### Exercise brief
The answer must be every line of the records in which the string "href" appears.

### Data for the task
________
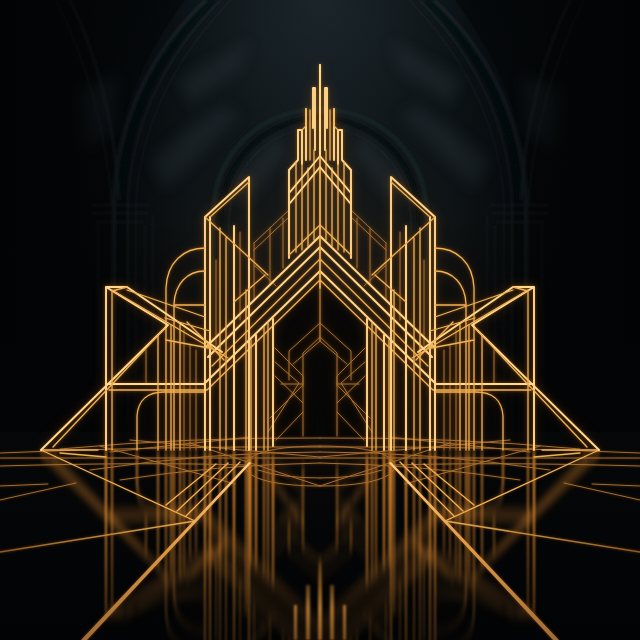
<!DOCTYPE html>
<html lang="en">
<head>
<meta charset="utf-8">
<title>Golden line palace</title>
<style>
:root{--night:#030507;--rib:#1a2328;--rib-dark:#05080a;--gold:#efb254;--gold-hot:#ffd98c;--bronze:#a56f30}
html,body{margin:0;background:var(--night);overflow:hidden}
.artwork{display:block;width:640px;height:640px}
.line{fill:none;stroke-linejoin:round;stroke-linecap:round}
.bold{stroke:var(--gold-hot);stroke-width:1.9}
.mid{stroke:var(--gold);stroke-width:1.3}
.fine{stroke:var(--bronze);stroke-width:1}
.rib{fill:none;stroke:var(--rib)}
.groove{fill:none;stroke:var(--rib-dark)}
</style>
</head>
<body>
<svg class="artwork" viewBox="0 0 640 640" role="img" aria-label="Art deco palace of glowing gold lines in a dark vaulted hall, mirrored in a glossy floor">
<defs>
<radialGradient id="wall-light" gradientUnits="userSpaceOnUse" cx="320" cy="120" r="320">
<stop offset="0" stop-color="#12191d"/><stop offset=".55" stop-color="#0b1114"/><stop offset="1" stop-color="#040608"/>
</radialGradient>
<radialGradient id="top-light" gradientUnits="userSpaceOnUse" cx="320" cy="0" r="150">
<stop offset="0" stop-color="#26343a" stop-opacity=".55"/><stop offset="1" stop-color="#26343a" stop-opacity="0"/>
</radialGradient>
<radialGradient id="halo" gradientUnits="userSpaceOnUse" cx="320" cy="320" r="220">
<stop offset="0" stop-color="#8a531a" stop-opacity=".1"/><stop offset="1" stop-color="#8a531a" stop-opacity="0"/>
</radialGradient>
<linearGradient id="side-shade" x1="0" x2="1" y1="0" y2="0">
<stop offset="0" stop-color="#020304" stop-opacity=".9"/><stop offset=".13" stop-color="#020304" stop-opacity=".6"/><stop offset=".3" stop-color="#020304" stop-opacity="0"/>
<stop offset=".7" stop-color="#020304" stop-opacity="0"/><stop offset=".87" stop-color="#020304" stop-opacity=".6"/><stop offset="1" stop-color="#020304" stop-opacity=".9"/>
</linearGradient>
<linearGradient id="low-shade" x1="0" x2="0" y1="0" y2="1">
<stop offset=".5" stop-color="#020304" stop-opacity="0"/><stop offset="1" stop-color="#030405" stop-opacity=".85"/>
</linearGradient>
<linearGradient id="floor-tone" x1="0" x2="0" y1="0" y2="1">
<stop offset="0" stop-color="#050708"/><stop offset=".15" stop-color="#050607"/><stop offset="1" stop-color="#020304"/>
</linearGradient>
<linearGradient id="ray-tone" gradientUnits="userSpaceOnUse" x1="250" y1="462" x2="84" y2="640">
<stop offset="0" stop-color="#ffd084"/><stop offset=".5" stop-color="#dc9844"/><stop offset="1" stop-color="#a06a34"/>
</linearGradient>
<linearGradient id="edge-tone" gradientUnits="userSpaceOnUse" x1="0" y1="0" x2="200" y2="0">
<stop offset="0" stop-color="#8a5a26"/><stop offset="1" stop-color="#e8ac50"/>
</linearGradient>
<linearGradient id="fade" gradientUnits="userSpaceOnUse" x1="0" y1="450" x2="0" y2="640">
<stop offset="0" stop-color="#fff"/><stop offset=".45" stop-color="#fff" stop-opacity=".7"/><stop offset=".8" stop-color="#fff" stop-opacity=".38"/><stop offset="1" stop-color="#fff" stop-opacity=".3"/>
</linearGradient>
<linearGradient id="glint" gradientUnits="userSpaceOnUse" x1="0" y1="560" x2="0" y2="640">
<stop offset="0" stop-color="#e0913a" stop-opacity="0"/><stop offset=".6" stop-color="#e0913a" stop-opacity=".75"/><stop offset="1" stop-color="#c67d31" stop-opacity=".6"/>
</linearGradient>
<mask id="reflection-fade" maskUnits="userSpaceOnUse" x="0" y="450" width="640" height="190"><rect y="450" width="640" height="190" fill="url(#fade)"/></mask>
<filter id="glow" filterUnits="userSpaceOnUse" x="0" y="0" width="640" height="640" color-interpolation-filters="sRGB">
<feGaussianBlur in="SourceGraphic" stdDeviation="1.5" result="near"/>
<feGaussianBlur in="SourceGraphic" stdDeviation="6" result="far"/>
<feColorMatrix in="near" values="0 0 0 0 .85 0 0 0 0 .48 0 0 0 0 .1 0 0 0 .55 0" result="warm"/>
<feColorMatrix in="far" values="0 0 0 0 .75 0 0 0 0 .38 0 0 0 0 .06 0 0 0 .42 0" result="amber"/>
<feMerge><feMergeNode in="amber"/><feMergeNode in="warm"/><feMergeNode in="SourceGraphic"/></feMerge>
</filter>
<filter id="floor-glow" filterUnits="userSpaceOnUse" x="0" y="0" width="640" height="640" color-interpolation-filters="sRGB">
<feGaussianBlur in="SourceGraphic" stdDeviation="1.5" result="near"/>
<feColorMatrix in="near" values="0 0 0 0 .8 0 0 0 0 .42 0 0 0 0 .1 0 0 0 .45 0" result="warm"/>
<feMerge><feMergeNode in="warm"/><feMergeNode in="SourceGraphic"/></feMerge>
</filter>
<filter id="smear" filterUnits="userSpaceOnUse" x="0" y="0" width="640" height="900" color-interpolation-filters="sRGB">
<feGaussianBlur stdDeviation="1.2 6"/>
<feColorMatrix values="0 0 0 0 .87 0 0 0 0 .53 0 0 0 0 .17 0 0 0 1.25 0"/>
</filter>
<filter id="soft" x="-20%" y="-20%" width="140%" height="140%"><feGaussianBlur stdDeviation="1.2"/></filter>
<filter id="mist" x="-40%" y="-40%" width="180%" height="180%"><feGaussianBlur stdDeviation="7"/></filter>

<g id="vault-half">
<path d="M0 0H185C145 55 112 120 110 210V432H0Z" fill="#030507" opacity=".5"/>
<g filter="url(#soft)">
<path class="rib" stroke-width="4" d="M114 432V205C116 120 152 50 206 0" opacity=".7"/>
<path class="groove" stroke-width="5" d="M121 432V205C123 122 158 52 213 0"/>
<path class="rib" stroke-width="2" d="M128 432V206C130 126 165 55 221 0" opacity=".8"/>
<path class="rib" stroke-width="2" d="M136 432V208C138 130 174 58 231 0" opacity=".5"/>
<path class="rib" stroke-width="3" d="M119 200C115 120 95 50 70 0" opacity=".8"/>
<path class="rib" stroke-width="2" d="M112 205C106 130 86 60 56 0" opacity=".6"/>
<path class="rib" stroke-width="5" d="M213 432V215C215 150 260 112 320 108" opacity=".6"/>
<path class="groove" stroke-width="4" d="M221 432V218C223 160 264 121 320 117"/>
<path class="rib" stroke-width="2" d="M229 432V220C231 166 268 130 320 126" opacity=".6"/>
<path class="rib" stroke-width="3" d="M92 205H150M92 213H148M96 222H144" opacity=".5"/>
<path class="rib" stroke-width="2" d="M98 225V432M145 225V432M153 215V432" opacity=".5"/>
</g>
<g fill="#2a353a" filter="url(#mist)" opacity=".4">
<path d="M150 160L220 105L240 115L165 190ZM178 80L250 40L240 70L190 105ZM235 180L275 135L290 150L245 205Z"/>
<path d="M80 90L118 75L112 130L86 150Z"/>
</g>
</g>

<g id="palace-half" class="line">
<g id="inner-hall" class="fine">
<path d="M320 323L289 351V380M320 337L303 353V436M320 288V341M320 341L293 364"/>
<path d="M275 348L303 376V385L270 418M275 362L299 383L268 432M275 376L303 403M281 384H303M276 440L303 412"/>
<path d="M254 243L289 210M254 250L289 217M254 243V300M270 228V285M283 218V268M254 265L276 286"/>
<path d="M184 330V450M190 345V450M196 350V450M216 260V345M146 350V384M240 232V320"/>
</g>
<g id="spire">
<path class="bold" d="M320 65V156M315 150V88H313V128M306 160V109M289 258V170L298 160V130H302V164"/>
<path class="mid" d="M320 156V236M314 150V240M308 168V246M302 164V250M296 162V252M310 110V160M306 109V126L302 130"/>
<path class="bold" d="M320 156L290 192M320 167L290 203"/>
</g>
<g id="gable">
<path class="bold" d="M320 236L205 348M320 247L208 357M320 271L204 384H107"/>
<path class="mid" d="M320 259L212 366M320 280L207 390H109M320 236V288M320 225L289 255"/>
</g>
<g id="tower">
<path class="bold" d="M205 450V217L249 177V330M210 450V217M234 450V226M249 330V450"/>
<path class="mid" d="M210 217L249 182M205 217L268 275M220 450V228M226 450V238M246 290V450M265 275L234 302"/>
</g>
<g id="portal-columns">
<path class="bold" d="M256 335V450M273 319V446"/>
<path class="mid" d="M264 327V450M268 322V450M251 340V450"/>
</g>
<g id="round-arches" class="mid">
<path d="M166 450V288C167 262 184 248 205 248M174 450V304C175 284 187 271 205 271M174 305H205M171 325V450"/>
<path d="M137 450V416C138 400 148 392 164 392H205M158 335V450M180 325V450"/>
</g>
<g id="outer-wing">
<path class="bold" d="M106 450V287H127L222 352M106 287L168 325L41 450"/>
<path class="mid" d="M112 290L228 358M127 287L112 291M112 292V450M127 290L205 317M165 318L210 331M166 340L214 349M165 328L53 447M187 322L224 360"/>
</g>
</g>

<g id="floor-half" class="line">
<g class="fine">
<path d="M0 453Q160 446 320 447M0 466Q140 462 245 465M0 458H320M60 449Q190 437 320 438M130 440L320 457M110 452L250 437M90 470Q210 452 320 452M120 480Q215 465 320 463M100 446L235 484M190 443L320 486M0 500L76 483M0 486L48 484"/>
<path d="M245 466C246 452 280 446 320 446M245 466C246 480 280 486 320 486M258 470Q282 478 320 478"/>
</g>
<path class="mid" d="M41 450L195 521M41 450H98M60 453L106 457M195 521L250 463M186 516L240 462M177 511L228 463M166 505L216 464"/>
<path d="M195 521L0 552" stroke="url(#edge-tone)" stroke-width="1.5"/>
<path d="M249 462L251 463L87 640H81Z" fill="url(#ray-tone)"/>
</g>
</defs>

<g id="hall">
<rect width="640" height="640" fill="#030507"/>
<rect width="640" height="434" fill="url(#wall-light)"/>
<use href="#vault-half"/>
<use href="#vault-half" transform="matrix(-1 0 0 1 640 0)"/>
<rect width="640" height="434" fill="url(#top-light)"/>
<rect width="640" height="434" fill="url(#side-shade)"/>
<rect width="640" height="434" fill="url(#low-shade)"/>
<rect y="432" width="640" height="208" fill="url(#floor-tone)"/>
<circle cx="320" cy="320" r="220" fill="url(#halo)"/>
<path d="M274 440V322L320 280L366 322V440Z" fill="#060606" opacity=".8"/>
</g>

<g id="reflection" mask="url(#reflection-fade)">
<g transform="matrix(1 0 0 -1 0 902)">
<g filter="url(#smear)">
<use href="#palace-half"/>
<use href="#palace-half" transform="matrix(-1 0 0 1 640 0)"/>
</g>
</g>
</g>
<path id="spire-glints" d="M318 560H322V640H318ZM306 585H310V640H306ZM330 585H334V640H330ZM294 605H297V640H294ZM343 605H346V640H343Z" fill="url(#glint)" filter="url(#soft)"/>

<g id="floor-lines" filter="url(#floor-glow)">
<use href="#floor-half"/>
<use href="#floor-half" transform="matrix(-1 0 0 1 640 0)"/>
</g>

<g id="palace" filter="url(#glow)">
<use href="#palace-half"/>
<use href="#palace-half" transform="matrix(-1 0 0 1 640 0)"/>
</g>
</svg>
</body>
</html>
________
### Result of the exercise
<use href="#vault-half"/>
<use href="#vault-half" transform="matrix(-1 0 0 1 640 0)"/>
<use href="#palace-half"/>
<use href="#palace-half" transform="matrix(-1 0 0 1 640 0)"/>
<use href="#floor-half"/>
<use href="#floor-half" transform="matrix(-1 0 0 1 640 0)"/>
<use href="#palace-half"/>
<use href="#palace-half" transform="matrix(-1 0 0 1 640 0)"/>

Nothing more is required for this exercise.